== Problem ==
Go through the entries below. Copy each line in which "return" appears.

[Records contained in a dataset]
-------------------------

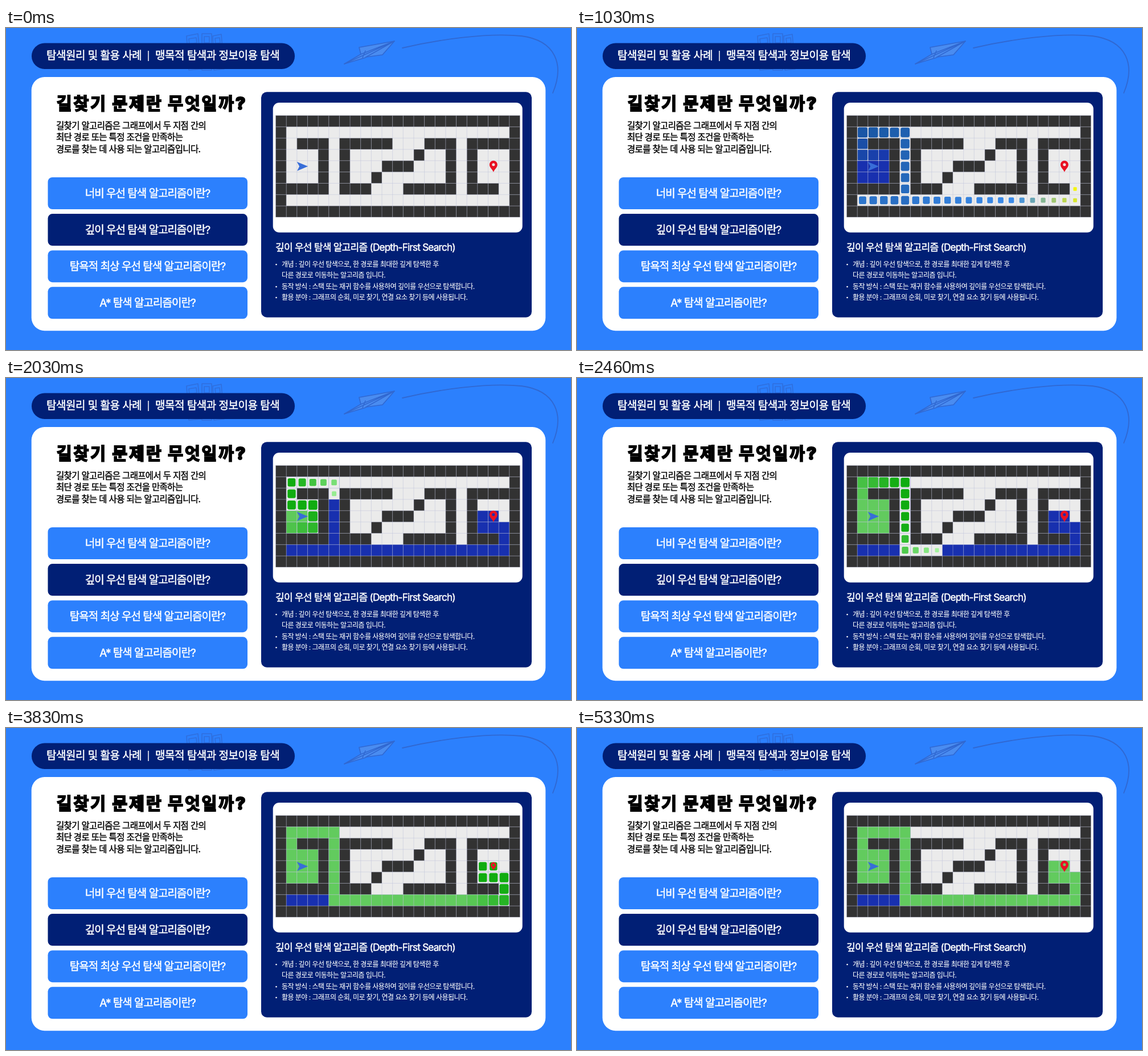
Recreate the animation shown at these times as an HTML page with a canvas. Size 992x565 px, loop 5760 ms.

```html
<!DOCTYPE html>
<html lang="ko">
<head>
<meta charset="utf-8">
<style>
  html, body { margin: 0; width: 100%; height: 100%; overflow: hidden; background: #2c80fd; }
  svg, canvas { position: absolute; left: 0; top: 0; }
  text { font-family: Inter, "Noto Sans CJK KR", "Noto Sans CJK", "Noto Sans CJK JP", sans-serif; fill: #fff; stroke: #fff; stroke-width: .5px; }
  .pill { font-size: 19px; letter-spacing: -.5px; }
  .title { font-size: 29.5px; font-weight: 900; letter-spacing: 2.6px; fill: #000; stroke: #000; stroke-width: 1.8px; }
  .lede { font-size: 15.5px; letter-spacing: -.67px; fill: #000; stroke: #000; stroke-width: .4px; }
  .button { font-size: 19px; letter-spacing: -1px; text-anchor: middle; }
  .head { font-size: 17px; letter-spacing: -.72px; }
  .note { font-size: 12px; letter-spacing: -.54px; stroke-width: .1px; }
  .sketch { fill: none; stroke: #3068d2; stroke-width: 1.6; stroke-linejoin: round; stroke-linecap: round; }
</style>
</head>
<body>
<svg width="992" height="565" viewBox="0 0 992 565">
  <rect width="992" height="565" fill="#2c80fd"/>
  <g class="sketch">
    <path opacity=".75" d="M317 14l20-4 6 62-22 2zM321 19l13-2 1 9-13 2zM344 10h17v64h-17zM348 15h9v11h-9zM363 14l15-3 5 61-18 2zM367 18l8-1 1 9-8 1z"/>
    <path d="M682 23L620 34l3 12-29 17 37-11 1-1 29-4z" fill="#4a8cf0"/>
    <path d="M682 23L623 46M682 23L632 51M682 23L594 63M631 40l-5 12"/>
    <path d="M696 35C760 20 845 8 905 14C965 22 981 64 960 114" stroke-width="1.8"/>
  </g>
  <rect x="45" y="26.500" width="462" height="45.500" rx="22.750" fill="#011f75"/>
  <text class="pill" x="71" y="55">탐색원리 및 활용 사례</text>
  <path d="M250 40v18" stroke="#fff" stroke-width="1.5"/>
  <text class="pill" x="262" y="55">맹목적 탐색과 정보이용 탐색</text>

  <rect x="44.700" y="86" width="902.600" height="445.300" rx="23" fill="#fff"/>
  <text class="title" x="88.500" y="142.500">길찾기 문제란 무엇일까?</text>
  <text class="lede" x="88" y="177">길찾기 알고리즘은 그래프에서 두 지점 간의</text>
  <text class="lede" x="88" y="197">최단 경로 또는 특정 조건을 만족하는</text>
  <text class="lede" x="88" y="217.500">경로를 찾는 데 사용 되는 알고리즘입니다.</text>
  <g id="buttons"></g>

  <rect x="448" y="112.300" width="475" height="395.500" rx="10" fill="#011f75"/>
  <rect x="468.700" y="131" width="438" height="227.800" rx="11" fill="#fff"/>
  <text class="head" x="473" y="391">깊이 우선 탐색 알고리즘 (Depth-First Search)</text>
  <text class="note" x="484" y="418.500">개념 : 깊이 우선 탐색으로, 한 경로를 최대한 깊게 탐색한 후</text>
  <text class="note" x="484" y="438">다른 경로로 이동하는 알고리즘 입니다.</text>
  <text class="note" x="484" y="457.500">동작 방식 : 스택 또는 재귀 함수를 사용하여 깊이를 우선으로 탐색합니다.</text>
  <text class="note" x="484" y="476.500">활용 분야 : 그래프의 순회, 미로 찾기, 연결 요소 찾기 등에 사용됩니다.</text>
  <g fill="#fff">
    <circle cx="474.500" cy="415" r="1.300"/>
    <circle cx="474.500" cy="454" r="1.300"/>
    <circle cx="474.500" cy="473" r="1.300"/>
  </g>
</svg>
<canvas id="maze" width="992" height="565"></canvas>
<script>
const LOOP = 5760;
const labels = ['너비 우선 탐색 알고리즘이란?', '깊이 우선 탐색 알고리즘이란?',
  '탐욕적 최상 우선 탐색 알고리즘이란?', 'A* 탐색 알고리즘이란?'];
document.getElementById('buttons').innerHTML = labels.map((label, i) => {
  const y = 262 + 64.1 * i;
  return `<rect x="73.500" y="${y}" width="350.500" height="56" rx="8" fill="${i === 1 ? '#011f75' : '#2c80fd'}"/>
    <text class="button" x="248.500" y="${y + 34.5}">${label}</text>`;
}).join('');

const maze = [
  '#######################',
  '#.....................#',
  '#.###.#####...###.#####',
  '#...#.#......#..#.#...#',
  '#...#.#...###...#.#...#',
  '#...#.#..#......#.#...#',
  '#####.###...#####.###.#',
  '#.....................#',
  '#######################'];
const COLS = 23, ROWS = 9, LEFT = 473.5, TOP = 153.5, W = 18.65, H = 19.83;
const start = [2, 4], goal = [20, 4];
const same = (a, b) => a[0] === b[0] && a[1] === b[1];

// Depth-first search: left, down, right, up
const visited = [], seen = new Set();
let path = [];
function search(cell, trail) {
  const [x, y] = cell, key = x + ',' + y;
  if (maze[y][x] === '#' || seen.has(key)) return false;
  seen.add(key);
  visited.push(cell);
  trail = [...trail, cell];
  if (same(cell, goal)) {
    path = trail;
    return true;
  }
  return [[-1, 0], [0, 1], [1, 0], [0, -1]].some(([dx, dy]) => search([x + dx, y + dy], trail));
}
search(start, []);

// Keys are [age, ...values], joined by straight lines
function tween(keys, age) {
  const n = keys.findIndex(k => k[0] > age);
  if (n === 0) return keys[0].slice(1);
  if (n < 0) return keys[keys.length - 1].slice(1);
  const a = keys[n - 1], b = keys[n], f = (age - a[0]) / (b[0] - a[0]);
  return a.slice(1).map((v, i) => v + (b[i + 1] - v) * f);
}

const visitStyle = {
  begin: 48, step: 23.5,
  scale: [[0, .3], [80, .41], [205, .52], [390, .67], [510, .75], [650, .85], [760, .92], [880, 1]],
  color: [[10, 255, 252, 0], [175, 60, 140, 235], [740, 26, 88, 165], [870, 24, 48, 175]]
};
const pathStyle = {
  begin: 1135, step: 57,
  scale: [[0, .35], [54, .45], [111, .53], [168, .6], [282, .71], [400, .78], [567, .85], [640, .9], [740, .97], [820, 1]],
  color: [[0, 170, 246, 165], [310, 16, 172, 16], [570, 16, 172, 16], [850, 98, 203, 94]]
};

const ctx = document.getElementById('maze').getContext('2d');
const arrow = new Path2D('M-9.500 -8L10 0L-9 8L-5 0Z');
const pin = new Path2D('M0 10C-2 5 -7 2 -7 -3A7 7 0 0 1 7 -3C7 2 2 5 0 10ZM2.500 -3A2.500 2.500 0 1 0 -2.500 -3A2.500 2.500 0 1 0 2.500 -3Z');

function fillCell(x, y, color, s = 1) {
  const w = W * s, h = H * s;
  ctx.fillStyle = color;
  ctx.beginPath();
  ctx.roundRect(LEFT + (x + .5) * W - w / 2, TOP + (y + .5) * H - h / 2, w, h, w * Math.min(.2, (1 - s) * 1.5));
  ctx.fill();
}

function drawGrid() {
  ctx.strokeStyle = 'rgba(185,188,215,.45)';
  ctx.lineWidth = 1;
  ctx.beginPath();
  for (let x = 0; x <= COLS; x++) {
    ctx.moveTo(LEFT + x * W, TOP);
    ctx.lineTo(LEFT + x * W, TOP + ROWS * H);
  }
  for (let y = 0; y <= ROWS; y++) {
    ctx.moveTo(LEFT, TOP + y * H);
    ctx.lineTo(LEFT + COLS * W, TOP + y * H);
  }
  ctx.stroke();
}

function drawIcon([x, y], shape, color, s) {
  ctx.save();
  ctx.translate(LEFT + (x + .5) * W, TOP + (y + .5) * H);
  ctx.scale(s, s);
  ctx.fillStyle = color;
  ctx.fill(shape, 'evenodd');
  ctx.restore();
}

function draw(t) {
  const scales = {};
  ctx.clearRect(0, 0, 992, 565);
  ctx.fillStyle = '#ebebeb';
  ctx.fillRect(LEFT, TOP, COLS * W, ROWS * H);
  ctx.fillStyle = '#323232';
  maze.forEach((row, y) => [...row].forEach((c, x) => {
    if (c === '#') ctx.fillRect(LEFT + x * W, TOP + y * H, W, H);
  }));

  const paint = (cells, style) => cells.forEach((cell, i) => {
    const age = t - style.begin - i * style.step;
    if (age < 0) return;
    const [s] = tween(style.scale, age);
    if (style === pathStyle) fillCell(...cell, '#ebebeb');
    fillCell(...cell, `rgb(${tween(style.color, age).map(Math.round)})`, s);
    scales[cell] = s;
  });
  paint(visited, visitStyle);
  paint(path, pathStyle);
  drawGrid();
  drawIcon(start, arrow, '#386dd8', scales[start] ?? 1);
  drawIcon(goal, pin, '#e81123', scales[goal] ?? 1);
}

function frame() {
  draw(performance.now() % LOOP);
  requestAnimationFrame(frame);
}
frame();
</script>
</body>
</html>
```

-------------------------

== Solution for this exercise ==
  return `<rect x="73.500" y="${y}" width="350.500" height="56" rx="8" fill="${i === 1 ? '#011f75' : '#2c80fd'}"/>
  if (maze[y][x] === '#' || seen.has(key)) return false;
    return true;
  return [[-1, 0], [0, 1], [1, 0], [0, -1]].some(([dx, dy]) => search([x + dx, y + dy], trail));
  if (n === 0) return keys[0].slice(1);
  if (n < 0) return keys[keys.length - 1].slice(1);
  return a.slice(1).map((v, i) => v + (b[i + 1] - v) * f);
    if (age < 0) return;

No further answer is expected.